MATERIAL PROVIDED Start Marker
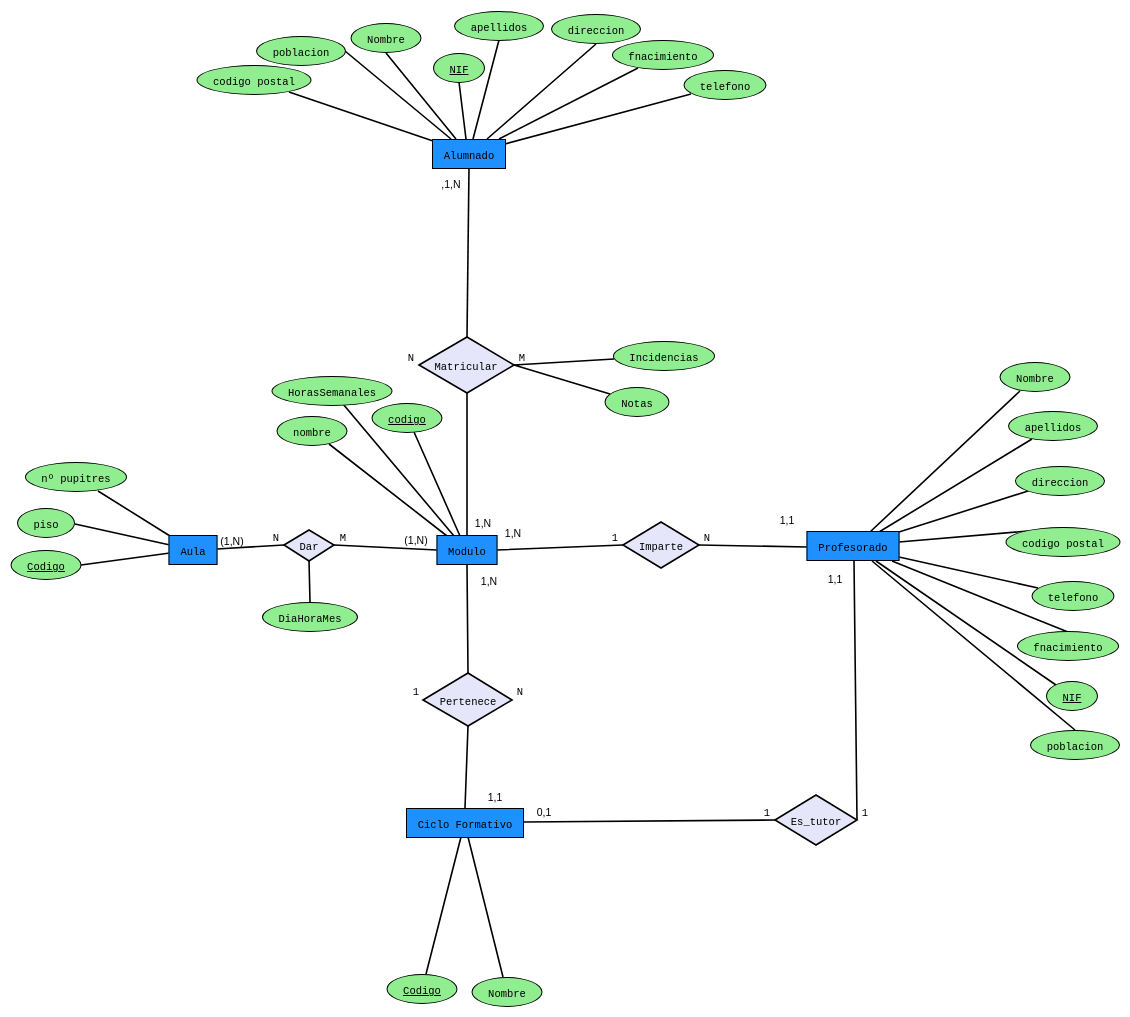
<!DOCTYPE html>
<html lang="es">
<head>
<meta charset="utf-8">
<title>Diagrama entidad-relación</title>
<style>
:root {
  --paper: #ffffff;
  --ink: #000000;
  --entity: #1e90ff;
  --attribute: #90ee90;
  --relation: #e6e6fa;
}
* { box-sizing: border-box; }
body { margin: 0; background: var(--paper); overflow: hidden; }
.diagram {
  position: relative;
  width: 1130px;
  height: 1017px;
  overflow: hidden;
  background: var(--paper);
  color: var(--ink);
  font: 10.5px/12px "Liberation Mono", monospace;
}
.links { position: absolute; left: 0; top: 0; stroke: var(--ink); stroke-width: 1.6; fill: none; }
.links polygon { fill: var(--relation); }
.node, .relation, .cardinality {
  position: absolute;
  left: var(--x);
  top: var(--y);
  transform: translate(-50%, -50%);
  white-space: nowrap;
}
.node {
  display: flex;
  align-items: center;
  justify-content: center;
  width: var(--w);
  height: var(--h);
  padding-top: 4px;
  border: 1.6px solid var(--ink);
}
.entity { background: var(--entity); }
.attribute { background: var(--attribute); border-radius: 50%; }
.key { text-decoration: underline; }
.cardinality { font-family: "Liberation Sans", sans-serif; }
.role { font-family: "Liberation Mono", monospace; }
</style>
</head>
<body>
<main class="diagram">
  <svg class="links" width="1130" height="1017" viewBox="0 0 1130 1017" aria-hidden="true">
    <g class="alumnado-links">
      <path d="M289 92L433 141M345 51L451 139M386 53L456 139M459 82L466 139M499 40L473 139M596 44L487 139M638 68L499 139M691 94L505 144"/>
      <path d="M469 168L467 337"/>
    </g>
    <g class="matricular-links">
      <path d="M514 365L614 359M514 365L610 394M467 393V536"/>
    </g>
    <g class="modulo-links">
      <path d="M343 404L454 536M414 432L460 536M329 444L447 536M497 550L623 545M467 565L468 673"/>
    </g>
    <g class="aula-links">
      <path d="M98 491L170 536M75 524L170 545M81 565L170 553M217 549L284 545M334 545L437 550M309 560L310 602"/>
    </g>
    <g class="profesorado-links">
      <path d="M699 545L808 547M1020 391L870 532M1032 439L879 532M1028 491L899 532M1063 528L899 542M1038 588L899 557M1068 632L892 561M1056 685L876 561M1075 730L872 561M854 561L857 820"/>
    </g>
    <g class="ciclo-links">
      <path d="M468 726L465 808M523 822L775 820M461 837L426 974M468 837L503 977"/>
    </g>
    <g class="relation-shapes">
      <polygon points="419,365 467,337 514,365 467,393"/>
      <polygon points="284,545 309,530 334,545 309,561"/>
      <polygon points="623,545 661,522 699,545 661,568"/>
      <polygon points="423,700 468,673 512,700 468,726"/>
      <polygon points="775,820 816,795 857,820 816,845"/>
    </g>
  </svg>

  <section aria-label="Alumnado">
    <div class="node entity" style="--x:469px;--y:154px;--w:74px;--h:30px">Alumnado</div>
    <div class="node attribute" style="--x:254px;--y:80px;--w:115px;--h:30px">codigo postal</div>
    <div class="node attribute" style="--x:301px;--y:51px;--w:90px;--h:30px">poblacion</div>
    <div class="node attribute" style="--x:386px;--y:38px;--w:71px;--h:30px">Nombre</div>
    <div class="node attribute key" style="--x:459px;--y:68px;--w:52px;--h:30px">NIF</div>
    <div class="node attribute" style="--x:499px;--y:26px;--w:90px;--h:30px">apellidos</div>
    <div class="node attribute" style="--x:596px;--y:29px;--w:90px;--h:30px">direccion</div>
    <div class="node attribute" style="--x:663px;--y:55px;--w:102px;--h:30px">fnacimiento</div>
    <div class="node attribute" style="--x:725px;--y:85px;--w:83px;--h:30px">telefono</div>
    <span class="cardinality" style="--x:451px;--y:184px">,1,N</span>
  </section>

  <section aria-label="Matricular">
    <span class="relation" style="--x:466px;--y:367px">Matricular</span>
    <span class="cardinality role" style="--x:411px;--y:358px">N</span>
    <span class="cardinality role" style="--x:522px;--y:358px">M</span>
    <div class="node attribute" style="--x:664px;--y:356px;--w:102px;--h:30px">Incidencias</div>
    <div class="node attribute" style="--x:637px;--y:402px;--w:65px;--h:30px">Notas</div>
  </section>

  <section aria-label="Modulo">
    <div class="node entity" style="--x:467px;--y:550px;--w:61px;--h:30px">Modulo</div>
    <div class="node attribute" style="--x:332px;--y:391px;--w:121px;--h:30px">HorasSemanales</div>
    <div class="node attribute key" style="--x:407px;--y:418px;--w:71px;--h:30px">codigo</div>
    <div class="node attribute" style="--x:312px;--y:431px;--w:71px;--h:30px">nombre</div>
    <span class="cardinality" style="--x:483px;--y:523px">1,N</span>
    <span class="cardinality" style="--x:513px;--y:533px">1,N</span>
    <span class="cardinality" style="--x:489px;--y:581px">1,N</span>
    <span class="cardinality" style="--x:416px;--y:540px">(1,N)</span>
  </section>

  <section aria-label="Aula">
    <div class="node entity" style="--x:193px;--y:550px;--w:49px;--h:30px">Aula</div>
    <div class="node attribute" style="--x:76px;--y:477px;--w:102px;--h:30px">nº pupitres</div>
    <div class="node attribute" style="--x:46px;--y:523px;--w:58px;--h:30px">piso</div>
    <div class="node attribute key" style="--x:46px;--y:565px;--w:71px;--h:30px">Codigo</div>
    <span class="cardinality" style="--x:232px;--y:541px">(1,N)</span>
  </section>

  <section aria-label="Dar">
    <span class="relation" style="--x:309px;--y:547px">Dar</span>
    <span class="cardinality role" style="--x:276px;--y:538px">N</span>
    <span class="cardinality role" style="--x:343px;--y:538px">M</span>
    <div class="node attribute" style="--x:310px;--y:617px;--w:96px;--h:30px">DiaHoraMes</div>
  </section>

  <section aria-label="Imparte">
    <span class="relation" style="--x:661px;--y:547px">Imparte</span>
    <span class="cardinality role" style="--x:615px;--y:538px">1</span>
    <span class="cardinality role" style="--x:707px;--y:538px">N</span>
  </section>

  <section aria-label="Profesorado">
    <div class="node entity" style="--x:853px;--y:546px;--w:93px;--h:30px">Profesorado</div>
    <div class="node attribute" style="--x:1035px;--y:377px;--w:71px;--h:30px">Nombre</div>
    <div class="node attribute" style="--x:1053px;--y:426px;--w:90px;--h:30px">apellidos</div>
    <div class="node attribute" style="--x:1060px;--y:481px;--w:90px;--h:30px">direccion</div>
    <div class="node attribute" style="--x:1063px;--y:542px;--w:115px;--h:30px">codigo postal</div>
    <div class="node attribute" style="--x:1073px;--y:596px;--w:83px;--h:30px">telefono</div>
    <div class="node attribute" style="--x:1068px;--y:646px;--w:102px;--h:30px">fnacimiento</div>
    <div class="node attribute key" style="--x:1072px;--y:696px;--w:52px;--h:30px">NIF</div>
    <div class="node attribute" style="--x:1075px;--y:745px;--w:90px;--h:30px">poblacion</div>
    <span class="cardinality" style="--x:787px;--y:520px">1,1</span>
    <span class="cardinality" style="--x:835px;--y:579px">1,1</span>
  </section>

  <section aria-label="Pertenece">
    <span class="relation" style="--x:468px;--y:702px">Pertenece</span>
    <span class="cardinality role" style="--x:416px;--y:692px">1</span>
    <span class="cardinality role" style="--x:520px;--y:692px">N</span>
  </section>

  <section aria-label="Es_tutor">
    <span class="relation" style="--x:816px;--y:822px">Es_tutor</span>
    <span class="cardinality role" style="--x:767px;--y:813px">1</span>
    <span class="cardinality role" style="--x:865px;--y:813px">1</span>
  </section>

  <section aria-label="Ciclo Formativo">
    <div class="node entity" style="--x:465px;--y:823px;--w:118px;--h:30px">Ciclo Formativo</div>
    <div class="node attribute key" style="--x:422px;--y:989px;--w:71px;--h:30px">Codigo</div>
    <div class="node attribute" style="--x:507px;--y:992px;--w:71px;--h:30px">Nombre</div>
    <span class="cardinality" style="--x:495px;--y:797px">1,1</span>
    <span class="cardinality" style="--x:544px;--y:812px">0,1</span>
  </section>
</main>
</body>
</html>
MATERIAL PROVIDED End Marker
■ **REQUIREMENT**
Your answer must be the exact lines from the start of the data through the line with "justify-content: center;", inclusive, and nothing else; pictures do not belong in it.

■ **WRITTEN RESPONSE**
<!DOCTYPE html>
<html lang="es">
<head>
<meta charset="utf-8">
<title>Diagrama entidad-relación</title>
<style>
:root {
  --paper: #ffffff;
  --ink: #000000;
  --entity: #1e90ff;
  --attribute: #90ee90;
  --relation: #e6e6fa;
}
* { box-sizing: border-box; }
body { margin: 0; background: var(--paper); overflow: hidden; }
.diagram {
  position: relative;
  width: 1130px;
  height: 1017px;
  overflow: hidden;
  background: var(--paper);
  color: var(--ink);
  font: 10.5px/12px "Liberation Mono", monospace;
}
.links { position: absolute; left: 0; top: 0; stroke: var(--ink); stroke-width: 1.6; fill: none; }
.links polygon { fill: var(--relation); }
.node, .relation, .cardinality {
  position: absolute;
  left: var(--x);
  top: var(--y);
  transform: translate(-50%, -50%);
  white-space: nowrap;
}
.node {
  display: flex;
  align-items: center;
  justify-content: center;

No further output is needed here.